Another fun research project you can do to start looking at the costs of data breaches that indicate inflection points that increase the cost of a data breach relates to Target. If you review Target’s top line sales in Q3 the year of the breach and Q3 the year after, you will see a decline in sales of more than $1 billion, or 20%, in an industry sector that actually grew during the same period. While the initial breach potentially only occurred over a set period of time, the organization is still feeling the effects much further out.

Both of these examples and subsequent inflection points indicate general awareness, from the initial discovery by the organizations, to industry insider knowledge, to general public awareness and eventual broad media coverage.
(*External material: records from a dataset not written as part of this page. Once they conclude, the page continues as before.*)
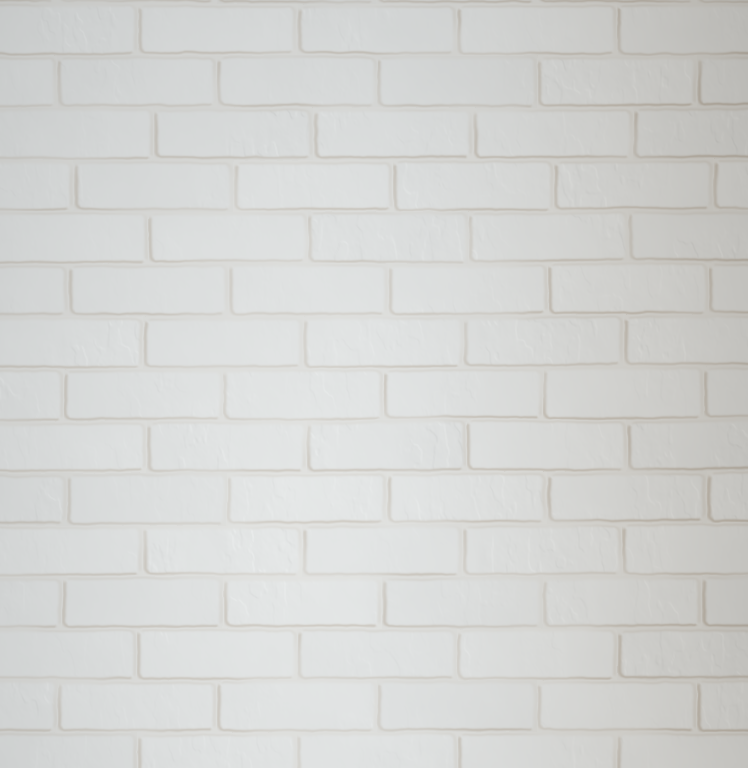
This texture is drawn by a Shadertoy shader. Its source:

```glsl
// Whitewashed brick wall in running bond with soft relief and uneven daylight.

// Lengths are fractions of the canvas height
const vec2 BRICK_PITCH = vec2(0.2083, 0.0678);  // brick plus joint
const float TOP_JOINT = 0.0044;                 // first bed joint below the top
const float FIRST_JOINT = 0.1785;               // head joint of the top course
const float JOINT_HALF = 0.0045;
const float CORNER_RADIUS = 0.0065;
const float EDGE_SOFTNESS = 0.0034;
const float EDGE_WOBBLE = 0.0036;
const float COURSE_SAG = 0.0030;
const float COURSE_TILT = 0.0030;
const float RELIEF = 0.062;                     // strength of the surface shading
const vec2 LIGHT_DIR = vec2(0.72, 0.69);
const vec2 GLOW_CENTRE = vec2(0.42, 0.40);
const float DAYLIGHT_LOSS = 0.56;
const vec3 PAINT = vec3(0.893, 0.902, 0.901);
const vec3 JOINT_TINT = vec3(0.990, 0.983, 0.974);
const vec3 SHADOW_TINT = vec3(0.915, 0.892, 0.865);
const vec3 WARM_TINT = vec3(1.004, 0.990, 0.974);
// Sideways drift of each pair of courses, from the top
const float PAIR_DRIFT[8] = float[8](0.0, 0.021, 0.0145, 0.008, 0.0125, 0.0068, 0.0, 0.0);

float hash(vec2 p) {
    vec3 q = fract(vec3(p.xyx) * 0.1031);
    q += dot(q, q.yzx + 33.33);
    return fract((q.x + q.y) * q.z);
}

float noise(vec2 p) {
    vec2 i = floor(p), f = fract(p);
    f = f * f * (3.0 - 2.0 * f);
    return mix(mix(hash(i), hash(i + vec2(1, 0)), f.x),
               mix(hash(i + vec2(0, 1)), hash(i + vec2(1, 1)), f.x), f.y);
}

float fbm(vec2 p) {
    float sum = 0.0, amp = 0.5;
    for (int i = 0; i < 3; i++) {
        sum += amp * noise(p);
        p = p * 2.03 + 7.3;
        amp *= 0.5;
    }
    return sum;
}

// Signed distance to the nearest brick; id receives its column and course
float brickDistance(vec2 p, out vec2 id) {
    vec2 q = p + EDGE_WOBBLE * (vec2(fbm(p * 45.0), fbm(p * 45.0 + 51.0)) - 0.44);
    q.y += COURSE_SAG * (noise(p * vec2(5.0, 9.0) + 20.0) - 0.5);
    q.y -= COURSE_TILT * (p.x - 0.5) * 4.0 * p.y * (1.0 - p.y);
    float down = (1.0 - TOP_JOINT - q.y) / BRICK_PITCH.y;
    float course = floor(down);
    int pairIndex = clamp(int(floor(course * 0.5)), 0, 7);
    float start = FIRST_JOINT + PAIR_DRIFT[pairIndex] - 0.5 * BRICK_PITCH.x * mod(course, 2.0);
    float along = (q.x - start) / BRICK_PITCH.x;
    id = vec2(floor(along), course);
    vec2 local = (fract(vec2(along, down)) - 0.5) * BRICK_PITCH;
    float sizeChange = 0.0016 * (hash(id + 40.0) - 0.5);
    vec2 d = abs(local) - 0.5 * BRICK_PITCH + JOINT_HALF + sizeChange + CORNER_RADIUS;
    return length(max(d, 0.0)) + min(max(d.x, d.y), 0.0) - CORNER_RADIUS;
}

// Height of the painted face: dents and mostly upright flaked steps
float faceHeight(vec2 p, vec2 id) {
    vec2 s = p + id * 3.7 + 30.0;
    float rough = mix(0.15, 1.0, hash(id + 80.0)) * smoothstep(0.3, 0.7, noise(s * vec2(19.0, 15.0)));
    float flake = smoothstep(0.42, 0.50, fbm(s * vec2(62.0, 30.0)));
    float dents = fbm(s * vec2(85.0, 60.0));
    return 0.0011 * rough * flake + 0.0016 * (0.25 + rough) * dents;
}

// Brightness lost away from the glow, strongest to the right and the top
float daylightLoss(vec2 uv) {
    vec2 d = uv - GLOW_CENTRE;
    vec2 falloff = vec2(d.x > 0.0 ? 0.43 : 0.36, d.y > 0.0 ? 0.17 : 0.08);
    return DAYLIGHT_LOSS * pow(dot(falloff, d * d), 0.75);
}

void mainImage(out vec4 fragColor, in vec2 fragCoord) {
    vec2 p = fragCoord / iResolution.y;
    vec2 uv = fragCoord / iResolution.xy;
    vec2 id, other;
    float d = brickDistance(p, id);
    float joint = smoothstep(-EDGE_SOFTNESS, EDGE_SOFTNESS, d);

    // Outward direction of the nearest brick edge
    vec2 e = vec2(0.0013, 0.0);
    vec2 outward = vec2(brickDistance(p + e.xy, other) - brickDistance(p - e.xy, other),
                        brickDistance(p + e.yx, other) - brickDistance(p - e.yx, other)) / (2.0 * e.x);
    float facing = dot(clamp(outward, -1.0, 1.0), LIGHT_DIR);

    // Shading from the slope of the face
    vec2 slope = vec2(faceHeight(p + e.xy, id) - faceHeight(p - e.xy, id),
                      faceHeight(p + e.yx, id) - faceHeight(p - e.yx, id)) / (2.0 * e.x);
    float shade = clamp(-dot(slope, LIGHT_DIR) * RELIEF, -0.035, 0.02) * (1.0 - joint);

    // Shadow below and left of each brick, faint light on the other sides
    float upright = smoothstep(0.3, 0.8, abs(outward.x));
    float lineWidth = mix(0.0018, 0.0027, upright);
    float edge = exp(-pow((d - 0.0014) / lineWidth, 2.0));
    float patchy = smoothstep(0.15, 0.75, noise(p * vec2(11.0, 16.0) + 9.0));
    float shadow = edge * smoothstep(0.0, 0.6, -facing) * mix(0.5, 1.0, patchy);
    float faint = edge * smoothstep(0.0, 0.6, facing) * patchy * 0.3;
    vec3 color = PAINT * (1.0 + 0.012 * (hash(id + 12.0) - 0.5));
    color *= mix(vec3(1.0), JOINT_TINT, joint);
    color *= mix(vec3(1.0), SHADOW_TINT, (shadow + faint) * mix(0.75, 1.05, uv.x));
    color *= 1.0 + shade + 0.012 * (fbm(p * 22.0) - 0.44);

    // Daylight falloff, warmer to the right
    color *= mix(vec3(1.0), WARM_TINT, smoothstep(0.5, 1.0, uv.x));
    color -= daylightLoss(uv);
    fragColor = vec4(clamp(color, 0.0, 1.0), 1.0);
}
```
One can also assume that if an organization does not properly disclose, does not know the extent of a breach, or isn’t forthcoming with information to the public, the additional negative publicity will increase the indirect costs related to a breach.

The real chart for the cost of a data breach in my experience (numbers again used for illustrative purposes) looks more like the following.
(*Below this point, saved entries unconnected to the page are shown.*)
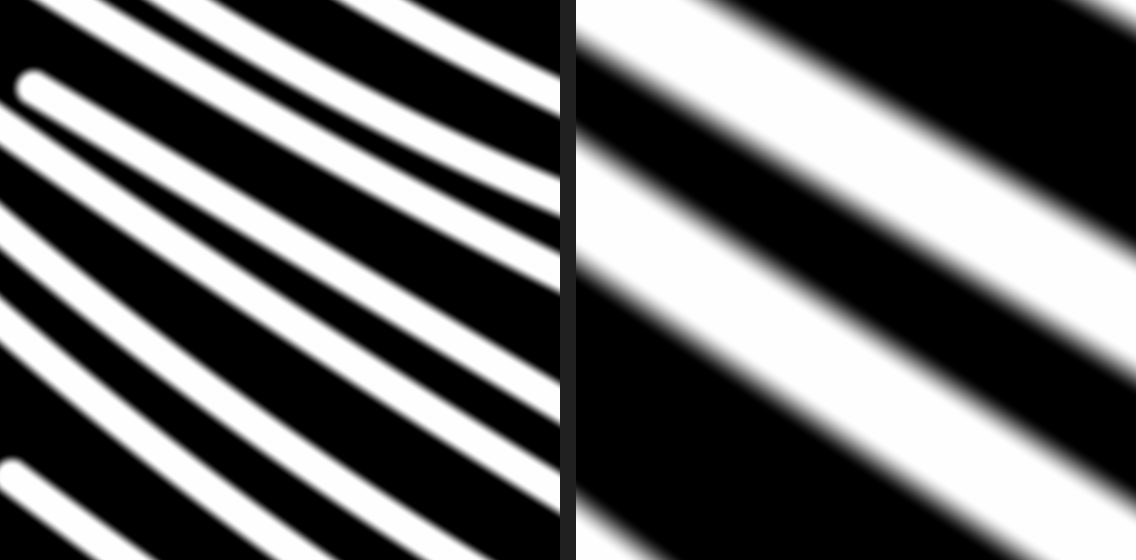
Left: the whole. Right: its middle third, enlarged.
A Shadertoy shader for this pattern:

```glsl
// Soft white rounded bands sweeping down to the right over black.

const vec3 BACKGROUND = vec3(0.0);
const vec3 BAND_COLOUR = vec3(0.995);
const int BAND_COUNT = 8;
const float HALF_WIDTH = 0.0308;    // half the thickness of a band
const float SOFTNESS = 0.0115;      // half the width of the blurred edge
const float TOP_HEIGHT = 1.11;      // height of the first band at mid canvas
const float SPACING = 0.181;        // vertical step between bands
const float SPACING_SWELL = 0.035;  // slow variation of the spacing
const float SPACING_JITTER = 0.02;  // fast variation of the spacing
const float MEAN_SLOPE = 0.64;
const float SLOPE_SPREAD = 0.08;
const float BEND = 0.08;            // strength of the curvature
const float BEND_PERIOD = 5.0;      // bands per cycle of curvature
const int CAP_PERIOD = 4;           // every fourth band has a visible end
const float TAU = 6.2831853;

// Coefficients of a band's centre line: height, slope and curvature.
vec3 bandShape(float index) {
    float height = TOP_HEIGHT - SPACING * index
                 + SPACING_SWELL * sin(0.75 * index - 1.2)
                 + SPACING_JITTER * sin(3.0 * index + 1.6);
    float slope = -MEAN_SLOPE + SLOPE_SPREAD * cos(0.75 * (index - 1.6));
    float bend = BEND + BEND * cos(TAU * (index - 0.6) / BEND_PERIOD);
    return vec3(height, slope, bend);
}

float centreHeight(vec3 shape, float x) {
    float u = x - 0.5;
    return shape.x + u * (shape.y + u * shape.z);
}

float centreSlope(vec3 shape, float x) {
    return shape.y + 2.0 * shape.z * (x - 0.5);
}

// Distance to a centre line that begins with a round cap at startX.
float bandDistance(vec2 p, vec3 shape, float startX) {
    vec2 start = vec2(startX, centreHeight(shape, startX));
    vec2 tangent = vec2(1.0, centreSlope(shape, startX));
    if (dot(p - start, tangent) < 0.0) return length(p - start);
    float slope = centreSlope(shape, p.x);
    return abs(p.y - centreHeight(shape, p.x)) / sqrt(1.0 + slope * slope);
}

void mainImage(out vec4 fragColor, in vec2 fragCoord) {
    vec2 p = fragCoord / iResolution.y;

    // Nearest band
    float nearest = 1e3;
    for (int i = 0; i < BAND_COUNT; i++) {
        float index = float(i);
        bool capped = i % CAP_PERIOD == CAP_PERIOD - 1;
        float startX = capped ? 0.09 - 0.0098 * index : -1.0;
        nearest = min(nearest, bandDistance(p, bandShape(index), startX));
    }

    // Blurred edge
    float coverage = 1.0 - smoothstep(HALF_WIDTH - SOFTNESS, HALF_WIDTH + SOFTNESS, nearest);
    fragColor = vec4(mix(BACKGROUND, BAND_COLOUR, coverage), 1.0);
}
```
Chart 2: Sample chart of data breach costs as they actually happen.

  • Inflection Point 1: Security incident becomes more widely known
  • Inflection Point 2: Security incident hits the mainstream
  • Inflection Point 3: Ongoing media coverage and remediation

If a CIO, CISO or other person responsible for maintaining data security is only providing damages associated with a cost per record to the rest of the executive team, the executive team or board may not be thinking about, or be able to visualize, how different types of incidents would monetarily affect the organization. To do so, you must account for different categories of incidents and what the inflection points represent. A minimal event, which won’t gather any attention outside the organization, and are often accidental, and can be significantly reduced from happening by utilizing commonly available security tools. Minimal events, depending on the industry, may not be required to be reported externally.
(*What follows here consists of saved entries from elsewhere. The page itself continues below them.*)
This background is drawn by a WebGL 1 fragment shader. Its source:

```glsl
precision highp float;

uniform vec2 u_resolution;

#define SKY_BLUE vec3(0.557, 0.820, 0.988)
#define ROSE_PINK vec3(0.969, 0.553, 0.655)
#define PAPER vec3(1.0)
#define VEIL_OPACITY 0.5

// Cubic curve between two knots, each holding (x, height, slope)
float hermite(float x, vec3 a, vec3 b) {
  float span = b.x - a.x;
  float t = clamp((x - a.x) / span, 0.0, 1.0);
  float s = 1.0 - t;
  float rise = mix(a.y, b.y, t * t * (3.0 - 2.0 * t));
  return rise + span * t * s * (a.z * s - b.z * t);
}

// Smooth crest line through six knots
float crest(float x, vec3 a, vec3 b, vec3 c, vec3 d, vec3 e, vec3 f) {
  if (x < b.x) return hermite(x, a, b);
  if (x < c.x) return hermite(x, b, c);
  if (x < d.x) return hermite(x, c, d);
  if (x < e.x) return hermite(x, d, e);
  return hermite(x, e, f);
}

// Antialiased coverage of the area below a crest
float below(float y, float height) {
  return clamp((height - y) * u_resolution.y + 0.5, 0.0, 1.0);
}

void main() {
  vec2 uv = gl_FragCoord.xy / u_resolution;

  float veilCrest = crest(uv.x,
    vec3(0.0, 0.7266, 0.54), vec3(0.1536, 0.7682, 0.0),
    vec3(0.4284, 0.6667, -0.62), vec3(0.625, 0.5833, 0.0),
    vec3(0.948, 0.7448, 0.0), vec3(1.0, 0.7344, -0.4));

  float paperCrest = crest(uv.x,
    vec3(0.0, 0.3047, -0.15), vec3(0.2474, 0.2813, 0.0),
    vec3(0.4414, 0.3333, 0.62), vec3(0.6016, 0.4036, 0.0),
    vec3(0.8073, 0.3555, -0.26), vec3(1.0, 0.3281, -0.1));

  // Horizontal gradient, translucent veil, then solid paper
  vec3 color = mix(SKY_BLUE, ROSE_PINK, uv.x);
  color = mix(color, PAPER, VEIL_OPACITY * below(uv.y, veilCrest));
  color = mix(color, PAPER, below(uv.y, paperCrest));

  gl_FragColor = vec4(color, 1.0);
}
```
The second type of event is one that contains more records and will gather attention of people like myself, but not necessarily the mainstream press. This category is where organizations start to evaluate brand impact and public relations activities, and where the cost per record starts to increase. An example of this is Deloitte. Most security professionals are familiar with the Deloitte breach, but most non-security people, unfortunately, couldn’t give you much, if any, detail about the breach. The final category is a breach that would make the nightly news and have a major impact on enterprise value. The majority of companies in the world do not even have enough data to have a breach rise to this level, however, for those that do, there are few security expenses that are not justified if they can materially impact the likelihood of such an event occurring.

I am not laying this out to say that companies should hide incidents from their clients, but to illustrate that costs associated with events are not equal, or follow a linear path. The type of incident, its size, overall impact, and the mitigation process all affect the actual cost of a breach. While this is not the fully built ROI model I had hoped to present, I hope this post helps frame the conversation properly with executive teams and boards you may interact with. It is frustrating when all of the conversations revolve around cost per record when it is really not that simple. It’s equally frustrating for security vendors to come into client environments waving the banner of Equifax, Target, or GDPR to try to scare executives into action.

As a security professional, I strongly believe the work we do is vital for individual property rights which does no less than preserve the way of life associated with capitalism and individual freedom. I also believe that well-crafted security programs intelligently designed to mitigate the right types of risk are a good investment. If you accept both of those statements as true, we must spend more time trying to build and perfect realistic investment models and less time cheapening our mission by sowing seeds of fear, uncertainty and doubt. All of that starts with calculating the true cost of a data breach. Now, back to building that ROI model I alluded to.